Aside from actively involved mayors willing to work with the Roma community, what’s also needed is a Roma community willing to accept help. “Our mayors often encounter a certain lack of willingness on part of Roma to change their lifestyle. That’s why we need to work with them more intensively in order to make them want to change. We don’t need to pass any special legislation anymore for that and we don’t need enormous subsidy schemes – all we need to employ is common sense. It’s necessary to provide Roma with education and jobs. If we employ at least ten percent of them, I think they will bring a completely different lifestyle into the community and the rest will want to emulate them. That is the only way to go – no amount of coercion will do,” stressed the Prime Minister.

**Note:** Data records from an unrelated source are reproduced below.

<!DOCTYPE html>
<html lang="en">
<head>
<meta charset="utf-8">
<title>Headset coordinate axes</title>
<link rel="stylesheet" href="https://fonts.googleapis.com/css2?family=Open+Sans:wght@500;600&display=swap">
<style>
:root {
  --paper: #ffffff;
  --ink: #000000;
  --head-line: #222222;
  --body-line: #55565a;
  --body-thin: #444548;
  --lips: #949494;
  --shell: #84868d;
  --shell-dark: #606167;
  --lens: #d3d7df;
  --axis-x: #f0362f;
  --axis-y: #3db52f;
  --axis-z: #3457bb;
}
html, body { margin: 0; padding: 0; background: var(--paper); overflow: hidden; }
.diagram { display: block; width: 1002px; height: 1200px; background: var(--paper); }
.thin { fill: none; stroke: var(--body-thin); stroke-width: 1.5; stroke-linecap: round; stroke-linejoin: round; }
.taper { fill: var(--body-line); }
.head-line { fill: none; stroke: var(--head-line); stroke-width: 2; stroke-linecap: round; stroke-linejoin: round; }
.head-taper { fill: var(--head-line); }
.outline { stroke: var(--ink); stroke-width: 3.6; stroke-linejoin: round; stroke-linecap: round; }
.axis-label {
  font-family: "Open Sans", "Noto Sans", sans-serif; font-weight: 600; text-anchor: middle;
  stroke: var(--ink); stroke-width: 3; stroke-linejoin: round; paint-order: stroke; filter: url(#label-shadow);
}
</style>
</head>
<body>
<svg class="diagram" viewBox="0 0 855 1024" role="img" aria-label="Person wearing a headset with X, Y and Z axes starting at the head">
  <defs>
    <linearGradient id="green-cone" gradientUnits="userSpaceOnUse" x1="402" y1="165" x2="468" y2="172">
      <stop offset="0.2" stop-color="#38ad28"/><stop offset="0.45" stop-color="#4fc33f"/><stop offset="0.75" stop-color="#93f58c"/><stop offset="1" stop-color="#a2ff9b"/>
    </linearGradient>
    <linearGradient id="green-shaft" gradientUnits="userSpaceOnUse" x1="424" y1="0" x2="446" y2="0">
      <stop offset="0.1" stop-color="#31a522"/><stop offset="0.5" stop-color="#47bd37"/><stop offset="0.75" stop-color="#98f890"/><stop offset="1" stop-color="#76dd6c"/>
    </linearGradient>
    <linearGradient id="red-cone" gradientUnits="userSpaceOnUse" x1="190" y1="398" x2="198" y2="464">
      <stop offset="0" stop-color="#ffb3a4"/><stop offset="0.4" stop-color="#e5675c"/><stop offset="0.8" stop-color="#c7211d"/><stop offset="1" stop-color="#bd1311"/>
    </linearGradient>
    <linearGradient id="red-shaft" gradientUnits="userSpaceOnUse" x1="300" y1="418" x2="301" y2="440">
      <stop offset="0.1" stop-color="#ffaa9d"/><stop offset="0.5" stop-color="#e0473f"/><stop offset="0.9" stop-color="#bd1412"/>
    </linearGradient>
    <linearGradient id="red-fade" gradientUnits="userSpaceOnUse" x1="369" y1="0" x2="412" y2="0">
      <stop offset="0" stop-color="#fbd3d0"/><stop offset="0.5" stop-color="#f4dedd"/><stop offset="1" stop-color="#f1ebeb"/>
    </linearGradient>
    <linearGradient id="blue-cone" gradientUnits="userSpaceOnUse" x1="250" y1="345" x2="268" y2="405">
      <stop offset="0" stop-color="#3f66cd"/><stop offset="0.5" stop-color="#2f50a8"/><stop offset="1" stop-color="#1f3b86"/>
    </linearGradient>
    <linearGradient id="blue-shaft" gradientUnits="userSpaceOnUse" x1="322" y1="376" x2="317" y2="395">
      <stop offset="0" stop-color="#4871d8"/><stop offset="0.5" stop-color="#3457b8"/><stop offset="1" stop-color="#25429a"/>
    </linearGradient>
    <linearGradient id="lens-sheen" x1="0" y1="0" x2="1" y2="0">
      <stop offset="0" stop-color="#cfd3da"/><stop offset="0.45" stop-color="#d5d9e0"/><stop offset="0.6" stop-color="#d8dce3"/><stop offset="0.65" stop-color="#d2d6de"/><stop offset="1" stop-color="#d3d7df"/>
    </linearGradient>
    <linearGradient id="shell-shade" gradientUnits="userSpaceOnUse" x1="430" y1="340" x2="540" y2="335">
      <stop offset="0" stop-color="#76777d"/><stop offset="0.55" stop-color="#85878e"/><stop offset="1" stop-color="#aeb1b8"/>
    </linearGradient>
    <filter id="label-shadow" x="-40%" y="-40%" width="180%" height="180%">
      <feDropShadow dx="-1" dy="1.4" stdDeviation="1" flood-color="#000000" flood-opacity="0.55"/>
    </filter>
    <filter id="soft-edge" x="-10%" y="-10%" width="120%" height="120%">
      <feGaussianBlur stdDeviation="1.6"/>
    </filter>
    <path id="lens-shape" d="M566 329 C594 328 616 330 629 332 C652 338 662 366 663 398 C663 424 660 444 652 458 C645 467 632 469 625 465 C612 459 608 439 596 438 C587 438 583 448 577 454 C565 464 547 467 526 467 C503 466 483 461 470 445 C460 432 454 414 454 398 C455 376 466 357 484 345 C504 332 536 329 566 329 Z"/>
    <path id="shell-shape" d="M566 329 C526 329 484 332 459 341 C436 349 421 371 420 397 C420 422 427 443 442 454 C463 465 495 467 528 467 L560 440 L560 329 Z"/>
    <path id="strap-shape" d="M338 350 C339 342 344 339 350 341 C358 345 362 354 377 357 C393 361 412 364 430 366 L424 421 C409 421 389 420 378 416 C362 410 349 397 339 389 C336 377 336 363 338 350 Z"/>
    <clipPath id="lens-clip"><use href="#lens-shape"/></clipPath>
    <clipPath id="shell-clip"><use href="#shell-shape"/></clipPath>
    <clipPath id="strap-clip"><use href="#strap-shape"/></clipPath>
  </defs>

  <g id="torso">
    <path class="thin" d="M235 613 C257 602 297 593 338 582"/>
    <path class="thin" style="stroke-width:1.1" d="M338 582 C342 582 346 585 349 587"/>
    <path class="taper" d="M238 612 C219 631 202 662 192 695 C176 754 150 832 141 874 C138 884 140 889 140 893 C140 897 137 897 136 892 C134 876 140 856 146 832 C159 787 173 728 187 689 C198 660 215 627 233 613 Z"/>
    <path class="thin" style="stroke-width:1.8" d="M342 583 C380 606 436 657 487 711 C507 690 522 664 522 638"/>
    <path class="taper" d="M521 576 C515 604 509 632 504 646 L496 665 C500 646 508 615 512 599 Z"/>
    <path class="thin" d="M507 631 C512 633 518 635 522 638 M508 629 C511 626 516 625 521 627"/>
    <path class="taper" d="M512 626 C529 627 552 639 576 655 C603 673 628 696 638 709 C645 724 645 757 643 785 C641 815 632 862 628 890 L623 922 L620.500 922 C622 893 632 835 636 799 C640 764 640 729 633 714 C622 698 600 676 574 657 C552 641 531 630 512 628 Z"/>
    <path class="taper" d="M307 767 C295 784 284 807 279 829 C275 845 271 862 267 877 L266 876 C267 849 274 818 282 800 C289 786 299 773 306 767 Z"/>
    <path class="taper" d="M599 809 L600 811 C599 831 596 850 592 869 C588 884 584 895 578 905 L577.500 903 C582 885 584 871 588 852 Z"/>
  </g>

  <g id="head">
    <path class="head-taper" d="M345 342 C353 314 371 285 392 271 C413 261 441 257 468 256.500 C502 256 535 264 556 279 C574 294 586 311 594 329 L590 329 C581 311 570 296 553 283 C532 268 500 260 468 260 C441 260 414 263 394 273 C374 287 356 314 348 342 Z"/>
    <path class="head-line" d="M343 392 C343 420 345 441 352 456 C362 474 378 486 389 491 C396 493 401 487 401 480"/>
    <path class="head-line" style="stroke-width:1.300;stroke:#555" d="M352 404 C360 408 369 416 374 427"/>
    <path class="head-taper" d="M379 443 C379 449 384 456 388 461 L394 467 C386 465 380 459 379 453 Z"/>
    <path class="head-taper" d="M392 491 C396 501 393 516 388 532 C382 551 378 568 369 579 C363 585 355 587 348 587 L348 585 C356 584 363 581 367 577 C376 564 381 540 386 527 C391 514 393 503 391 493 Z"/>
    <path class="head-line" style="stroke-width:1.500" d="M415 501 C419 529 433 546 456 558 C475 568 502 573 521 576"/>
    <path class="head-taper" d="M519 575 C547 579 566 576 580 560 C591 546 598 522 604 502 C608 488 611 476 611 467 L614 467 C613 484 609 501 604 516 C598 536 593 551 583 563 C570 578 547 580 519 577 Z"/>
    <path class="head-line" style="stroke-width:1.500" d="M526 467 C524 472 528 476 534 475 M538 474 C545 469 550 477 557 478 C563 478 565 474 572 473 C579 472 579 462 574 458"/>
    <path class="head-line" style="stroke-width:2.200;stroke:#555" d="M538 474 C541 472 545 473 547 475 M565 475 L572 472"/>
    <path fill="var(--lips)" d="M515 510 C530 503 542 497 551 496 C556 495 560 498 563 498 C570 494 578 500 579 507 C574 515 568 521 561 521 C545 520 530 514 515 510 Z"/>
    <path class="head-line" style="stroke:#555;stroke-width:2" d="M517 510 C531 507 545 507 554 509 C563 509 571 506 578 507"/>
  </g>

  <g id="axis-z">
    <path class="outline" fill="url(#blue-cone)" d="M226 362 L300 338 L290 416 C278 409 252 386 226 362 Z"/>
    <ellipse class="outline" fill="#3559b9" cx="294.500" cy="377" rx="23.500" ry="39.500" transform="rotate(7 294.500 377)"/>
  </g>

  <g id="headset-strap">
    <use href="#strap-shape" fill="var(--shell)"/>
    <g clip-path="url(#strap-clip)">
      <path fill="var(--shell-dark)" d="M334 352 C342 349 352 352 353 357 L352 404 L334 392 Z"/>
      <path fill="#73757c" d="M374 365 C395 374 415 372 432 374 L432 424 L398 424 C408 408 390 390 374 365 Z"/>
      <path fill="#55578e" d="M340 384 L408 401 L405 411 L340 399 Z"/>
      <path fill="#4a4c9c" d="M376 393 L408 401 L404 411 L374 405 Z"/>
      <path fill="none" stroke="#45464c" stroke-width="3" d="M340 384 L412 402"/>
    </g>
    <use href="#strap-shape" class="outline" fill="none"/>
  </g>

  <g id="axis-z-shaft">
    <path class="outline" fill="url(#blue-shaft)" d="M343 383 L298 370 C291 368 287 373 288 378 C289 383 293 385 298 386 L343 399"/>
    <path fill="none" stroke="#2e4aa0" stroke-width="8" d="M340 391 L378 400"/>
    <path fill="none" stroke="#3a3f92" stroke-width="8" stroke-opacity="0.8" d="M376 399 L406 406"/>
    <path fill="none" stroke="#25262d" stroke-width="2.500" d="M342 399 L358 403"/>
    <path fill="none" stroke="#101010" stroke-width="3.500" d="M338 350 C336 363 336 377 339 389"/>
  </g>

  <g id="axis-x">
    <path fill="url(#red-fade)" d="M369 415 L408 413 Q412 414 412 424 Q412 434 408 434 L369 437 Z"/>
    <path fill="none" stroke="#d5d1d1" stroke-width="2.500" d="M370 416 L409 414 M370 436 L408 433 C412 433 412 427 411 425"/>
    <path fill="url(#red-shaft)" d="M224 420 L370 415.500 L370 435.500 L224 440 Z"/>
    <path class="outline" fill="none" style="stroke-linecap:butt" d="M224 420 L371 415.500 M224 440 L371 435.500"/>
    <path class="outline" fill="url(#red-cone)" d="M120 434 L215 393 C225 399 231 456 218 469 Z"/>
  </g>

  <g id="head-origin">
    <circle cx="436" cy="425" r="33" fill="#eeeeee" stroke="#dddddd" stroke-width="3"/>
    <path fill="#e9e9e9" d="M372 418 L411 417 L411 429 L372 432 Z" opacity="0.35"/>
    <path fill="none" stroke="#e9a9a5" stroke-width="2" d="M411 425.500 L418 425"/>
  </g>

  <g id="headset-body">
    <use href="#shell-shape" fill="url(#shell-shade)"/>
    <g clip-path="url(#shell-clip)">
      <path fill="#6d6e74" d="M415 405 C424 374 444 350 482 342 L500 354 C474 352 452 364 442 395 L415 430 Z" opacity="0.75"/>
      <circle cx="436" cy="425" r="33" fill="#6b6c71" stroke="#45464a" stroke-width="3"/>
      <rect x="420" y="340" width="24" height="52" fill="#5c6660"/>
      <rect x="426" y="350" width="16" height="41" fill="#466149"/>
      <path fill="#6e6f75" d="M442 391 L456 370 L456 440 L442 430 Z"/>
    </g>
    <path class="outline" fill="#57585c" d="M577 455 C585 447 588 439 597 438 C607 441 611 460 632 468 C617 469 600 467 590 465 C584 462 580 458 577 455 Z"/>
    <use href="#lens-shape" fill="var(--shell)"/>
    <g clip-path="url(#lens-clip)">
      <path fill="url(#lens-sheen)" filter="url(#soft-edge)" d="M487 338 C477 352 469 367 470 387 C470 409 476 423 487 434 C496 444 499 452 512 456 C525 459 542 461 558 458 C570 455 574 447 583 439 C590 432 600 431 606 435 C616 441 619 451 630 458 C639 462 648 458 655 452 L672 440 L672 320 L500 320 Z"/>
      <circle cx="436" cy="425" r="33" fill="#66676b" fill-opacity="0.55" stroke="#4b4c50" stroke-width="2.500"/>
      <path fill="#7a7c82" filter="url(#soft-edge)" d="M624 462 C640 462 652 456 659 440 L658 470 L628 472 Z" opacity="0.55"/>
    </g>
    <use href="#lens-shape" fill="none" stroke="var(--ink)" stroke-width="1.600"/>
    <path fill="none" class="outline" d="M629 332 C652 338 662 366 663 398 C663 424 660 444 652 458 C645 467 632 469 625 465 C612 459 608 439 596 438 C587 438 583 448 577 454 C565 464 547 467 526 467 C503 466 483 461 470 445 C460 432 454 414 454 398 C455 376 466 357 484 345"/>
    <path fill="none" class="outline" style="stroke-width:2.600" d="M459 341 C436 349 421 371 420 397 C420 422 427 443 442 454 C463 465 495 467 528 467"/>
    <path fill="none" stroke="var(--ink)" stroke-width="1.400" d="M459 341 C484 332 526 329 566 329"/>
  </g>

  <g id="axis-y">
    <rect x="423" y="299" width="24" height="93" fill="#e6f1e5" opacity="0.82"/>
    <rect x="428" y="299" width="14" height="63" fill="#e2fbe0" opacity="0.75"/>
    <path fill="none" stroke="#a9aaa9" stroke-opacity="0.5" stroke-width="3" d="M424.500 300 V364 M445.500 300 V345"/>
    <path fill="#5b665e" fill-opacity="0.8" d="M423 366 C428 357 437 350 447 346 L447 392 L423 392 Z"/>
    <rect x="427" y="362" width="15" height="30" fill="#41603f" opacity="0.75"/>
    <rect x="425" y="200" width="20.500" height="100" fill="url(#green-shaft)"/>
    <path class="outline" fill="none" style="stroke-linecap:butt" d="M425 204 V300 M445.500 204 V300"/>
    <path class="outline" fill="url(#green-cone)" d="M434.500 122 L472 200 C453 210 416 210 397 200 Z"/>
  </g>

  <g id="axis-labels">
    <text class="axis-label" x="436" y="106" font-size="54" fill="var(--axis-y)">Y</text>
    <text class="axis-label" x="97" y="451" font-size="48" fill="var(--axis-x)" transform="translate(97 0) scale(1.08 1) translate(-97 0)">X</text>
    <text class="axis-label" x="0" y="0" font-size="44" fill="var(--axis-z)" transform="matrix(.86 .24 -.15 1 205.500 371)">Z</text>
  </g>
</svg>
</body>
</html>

Jagland learnt about Spissky Hrhov from New York Times daily, although he had heard about its accomplishments before. “With my own eyes, I had the opportunity to see that many wonderful things can be accomplished without the surfeit of finances, resources or any other means when there’s a willingness to pursue them. It’s up to individual people. I think that we can use this as a wonderful case study and role model for others. In my view, the crucial ingredient to success is work and education,” stated Jagland.
According to Ravasz, there are dozens of villages in Slovakia similar to Spissky Hrhov, but also dozens of those where the situation is opposite. “Our goal is to have as many villages as possible achieve this or a similar level. The only problem plaguing us that we heard about here today is the enrolment of Roma children to preschool. This must be addressed very promptly. I’m collaborating with the Prime Minister in the drafting of several measures to complement the existing toolkit of ours,” claimed Ravasz.
Spissky Hrhov is a village of 1,642, some 400 of whom are Roma. After social programmes spanning almost two decades, every inhabitant has access to hot water and legal housing.